WHAT YOU HAVE TO DO – Report each line from the entries in which "cursor" can be found.

MATERIAL TO PROCESS –

┌────────

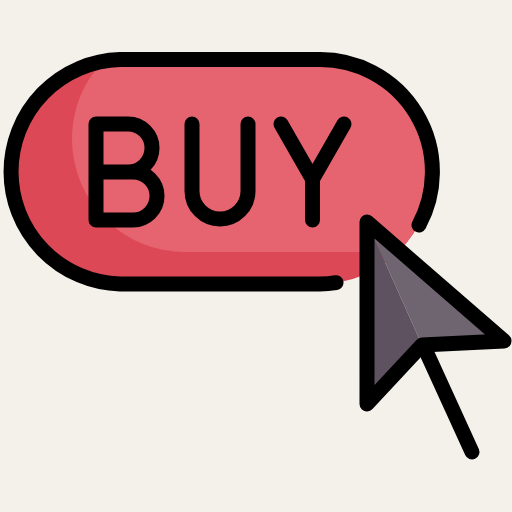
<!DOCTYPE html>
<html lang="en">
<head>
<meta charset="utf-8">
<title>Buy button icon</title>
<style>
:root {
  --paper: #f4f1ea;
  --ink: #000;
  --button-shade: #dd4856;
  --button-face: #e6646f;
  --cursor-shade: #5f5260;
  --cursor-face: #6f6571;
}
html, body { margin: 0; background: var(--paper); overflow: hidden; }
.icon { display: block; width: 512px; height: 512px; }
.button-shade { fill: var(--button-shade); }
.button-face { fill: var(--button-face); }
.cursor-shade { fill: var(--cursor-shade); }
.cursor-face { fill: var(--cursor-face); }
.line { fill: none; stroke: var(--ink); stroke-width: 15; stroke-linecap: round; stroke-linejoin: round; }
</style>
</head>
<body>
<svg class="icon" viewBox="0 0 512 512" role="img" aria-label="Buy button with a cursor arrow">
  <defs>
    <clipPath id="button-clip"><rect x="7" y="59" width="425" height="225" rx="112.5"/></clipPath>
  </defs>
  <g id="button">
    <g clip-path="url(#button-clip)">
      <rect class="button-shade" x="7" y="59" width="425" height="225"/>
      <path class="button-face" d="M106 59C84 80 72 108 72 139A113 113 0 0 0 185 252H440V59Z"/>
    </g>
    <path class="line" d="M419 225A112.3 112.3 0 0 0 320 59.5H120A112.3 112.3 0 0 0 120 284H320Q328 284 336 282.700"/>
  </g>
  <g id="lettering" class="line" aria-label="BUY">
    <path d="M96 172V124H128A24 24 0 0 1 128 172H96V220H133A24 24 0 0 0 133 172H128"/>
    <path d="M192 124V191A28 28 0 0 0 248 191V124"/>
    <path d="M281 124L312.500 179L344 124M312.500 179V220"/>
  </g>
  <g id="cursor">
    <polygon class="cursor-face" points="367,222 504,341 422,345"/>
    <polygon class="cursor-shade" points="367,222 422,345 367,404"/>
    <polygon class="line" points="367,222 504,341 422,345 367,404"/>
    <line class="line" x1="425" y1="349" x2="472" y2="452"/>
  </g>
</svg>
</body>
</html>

└────────

REPLY TO THE EXERCISE –
  --cursor-shade: #5f5260;
  --cursor-face: #6f6571;
.cursor-shade { fill: var(--cursor-shade); }
.cursor-face { fill: var(--cursor-face); }
<svg class="icon" viewBox="0 0 512 512" role="img" aria-label="Buy button with a cursor arrow">
  <g id="cursor">
    <polygon class="cursor-face" points="367,222 504,341 422,345"/>
    <polygon class="cursor-shade" points="367,222 422,345 367,404"/>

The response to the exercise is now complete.